Stenson’s story of how these young men — and their horses — dealt with the extreme conditions they encountered, and the stupidity and callousness of their British officers, makes for an engrossing book.

Stenson’s description of the South African desert, the Great Karoo, and the hills and river valleys of the Dutch republics, the Orange Free State and the Transavaal, is evocative of the intimacy and color of Isak Dinesen’s classic work, Out of Africa.

It also brings to mind many parallels with our involvement in Afghanistan, despite the obvious differences of history, geography and ideology.

Great KarooThe struggle in South Africa was waged between two colonizing people, the Dutch-blood Afrikaaners and  the English who had followed Cecil Rhodes’ call to plant the flag of the British Empire everywhere in Africa.

A distant relative of mine, Harry Argyle, went to South Africa to work in the gold mines. In a letter home, he wrote:

I don’t like the Dutch and I did not come out to fight, but if there’s a war and the English want volunteers I’ll have a cut in.

Fred Stenson’s characters arrive in South Africa anxious to fight the Boers. They worry that the war may be almost over. They find out differently after marching through the Great Karoo. His fighting scenes are dramatic and graphic.

Stenson’s protagonist, Frank Adams, “threw himself flat. It did not take long for bullets to rip the grass around him. He crawled like a mad thing, worming forward, clawing with his elbows. He was looking for a nice stout stone, and there were none. All he could find was a scatter of smaller rocks that he pulled in and piled as fast as his hands could move.”

Adams, along with his buddies, soon finds he is fighting a different war than the one he’d been promised.

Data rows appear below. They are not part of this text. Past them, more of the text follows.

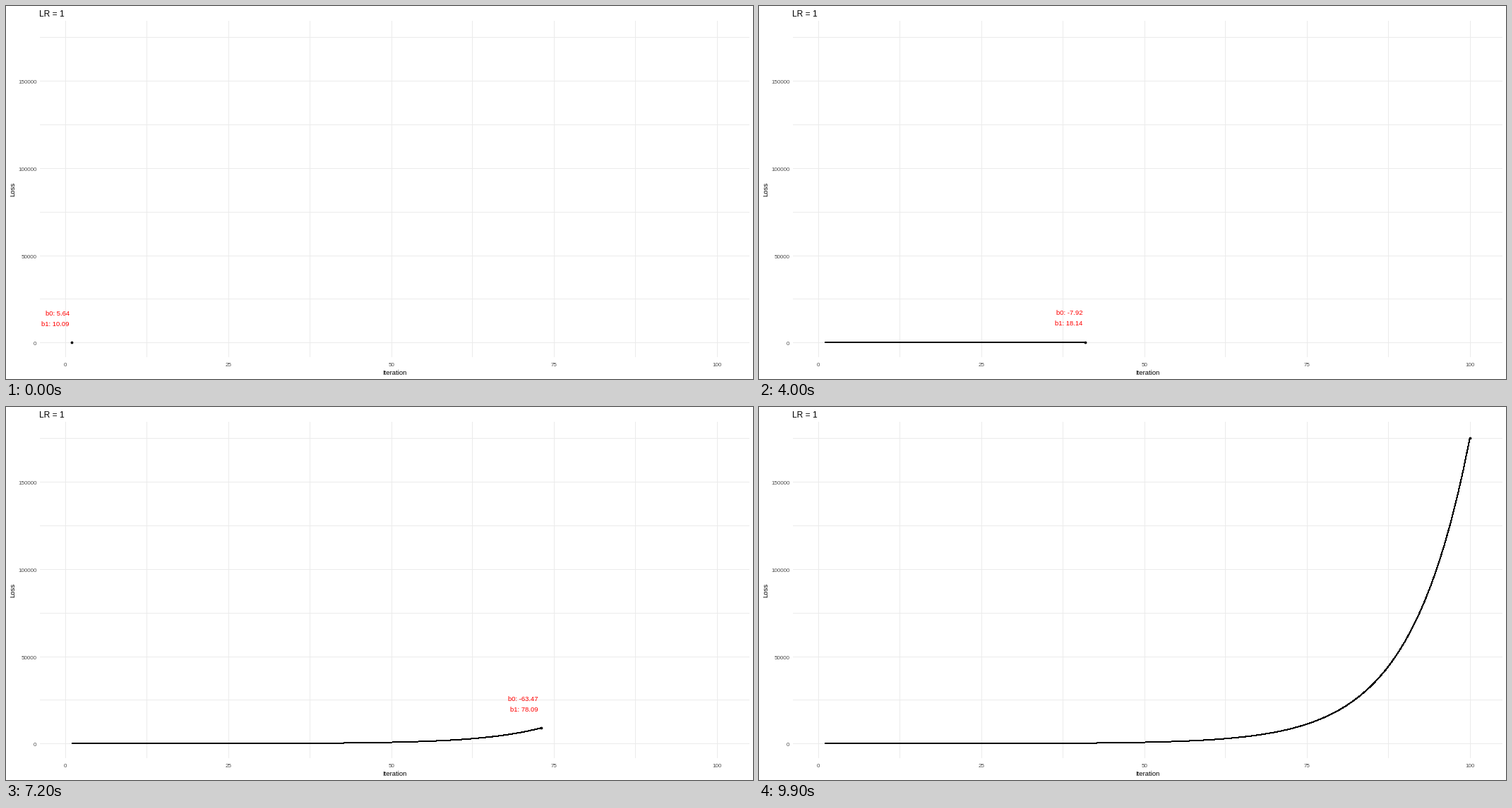
A matplotlib script for the animation above (10000 ms loop, 1058 by 529 pixels).

```python
import numpy as np
import matplotlib.pyplot as plt
from matplotlib.animation import FuncAnimation
from matplotlib.patches import Rectangle

W, H, DPI = 1058, 529, 100
PT = 72 / DPI                       # points per pixel
STEPS = 100
X0, X_UNIT = 84.15, 9.227           # pixel of iteration 0, pixels per iteration
Y0, LOSS_PER_PX = 477.3, 404.0      # pixel of zero loss, loss per pixel
LEFT, RIGHT, TOP, BOTTOM = 48, 1053, 21, 498
GRID, TICK = "#ebebeb", "#4d4d4d"

# Gradient descent on a quadratic loss: one mode grows, one decays,
# and both flip their sign at every step.
GROW, DECAY = 1.056577, 0.95275
it = np.arange(1, STEPS + 1)
sign = np.where(it % 2 == 1, 1, -1)
fast = sign * GROW ** (it - 51.0)
slow = sign * DECAY ** (it - 1.0)
b0 = 2.95 + 3.952 * slow - 19.827 * fast
b1 = 5.0985 + 3.61 * slow + 21.7165 * fast


def energy(rate, *amps):
    return 0.5 * (1 + rate) * sum(a * a for a in amps)


# The loss is taken before each update.
loss = (energy(GROW, 19.827, 21.7165) * (fast / GROW) ** 2
        + energy(DECAY, 3.952, 3.61) * (slow / DECAY) ** 2)


def px(i):
    return X0 + X_UNIT * i


def py(value):
    return Y0 - value / LOSS_PER_PX


xs, ys = px(it), py(loss)

plt.rcParams["font.family"] = "Liberation Sans"
fig = plt.figure(figsize=(W / DPI, H / DPI), dpi=DPI, facecolor="white")
ax = fig.add_axes([0, 0, 1, 1])
ax.set_xlim(0, W)
ax.set_ylim(H, 0)
ax.axis("off")


def line(x, y, color, **kw):
    return ax.plot(x, y, color=color, lw=PT, snap=False,
                   solid_capstyle="butt", **kw)[0]


def text(x, y, s, size, color="black", ha="center", va="baseline", **kw):
    return ax.text(x, y, s, fontsize=size * PT, color=color, ha=ha, va=va, **kw)


for k in range(8):
    row = int(py(25000 * k) + 0.5)
    line([LEFT, RIGHT], [row + 0.5] * 2, GRID, zorder=1)
    if k % 2 == 0:
        text(43.5, row + 4, str(25000 * k), 8, TICK, ha="right")

for k in range(9):
    major = k % 2 == 0
    col = int(px(12.5 * k) + (0.5 if major else 0))
    line([col + 0.5] * 2, [TOP, BOTTOM], GRID, zorder=1)
    if major:
        text(col, 511, str(25 * k // 2), 8, TICK)

text(47, 15, "LR = 1", 12, ha="left")
text(550, 523, "Iteration", 9.5)
text(10, 260, "Loss", 9.5, va="center", rotation=90)

panel = Rectangle((LEFT, TOP), RIGHT - LEFT, BOTTOM - TOP,
                  transform=ax.transData)
curve = line([], [], "black", antialiased=False, zorder=3)
dot, = ax.plot([], [], "o", color="black", ms=3.8 * PT, mew=0, zorder=4)
labels = [text(0, 0, "", 9.5, "red", ha="right", clip_on=True, zorder=5)
          for _ in range(2)]
for lab in labels:
    lab.set_clip_path(panel)


def update(n):
    x, y = xs[n], ys[n]
    curve.set_data(xs[:n + 1], ys[:n + 1])
    dot.set_data([x], [y])
    values = (("b0", b0[n], -38.5), ("b1", b1[n], -23.5))
    for lab, (name, value, dy) in zip(labels, values):
        lab.set_text(f"{name}: {value:.2f}")
        # The gap to the point is a tenth of the text's own width.
        gap = 0.1 * lab.get_window_extent().width
        lab.set_position((x - gap, y + dy))
    return curve, dot, *labels


anim = FuncAnimation(fig, update, frames=STEPS, interval=100,
                     repeat=True, repeat_delay=0, blit=False)
plt.show()
```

At home, after the war, they struggle to return to their old lives.

Running through Stenson’s narrative is the tension caused by the Indian blood of several Mounted recruits, including Adams. Black Africans, by contrast, have little to say in The Great Karoo, just as they had little to say under the white man’s rule.

The parallel between South Africa and Afghanistan is in the frustrations Stenson’s characters experience, and the doubts that Canadians feel about our involvement in that Islamic land.

Canadian soldiers, filled with all the idealistic intentions inherited from a legacy of peacekeeping, go into this 21st century war in a land not dissimilar from the dry hills of the Great Karoo. They regard themselves as protectors of an abused population. Large numbers in that population view them as invaders.

This week, the body of the 119th Canadian soldier to die in Afghanistan was brought home. Twenty-year-old Alexandre Peloquin had written home shortly before his death. “Will you be proud of me if I die,” he asked a friend. “Just tell me … if you’ll remember.”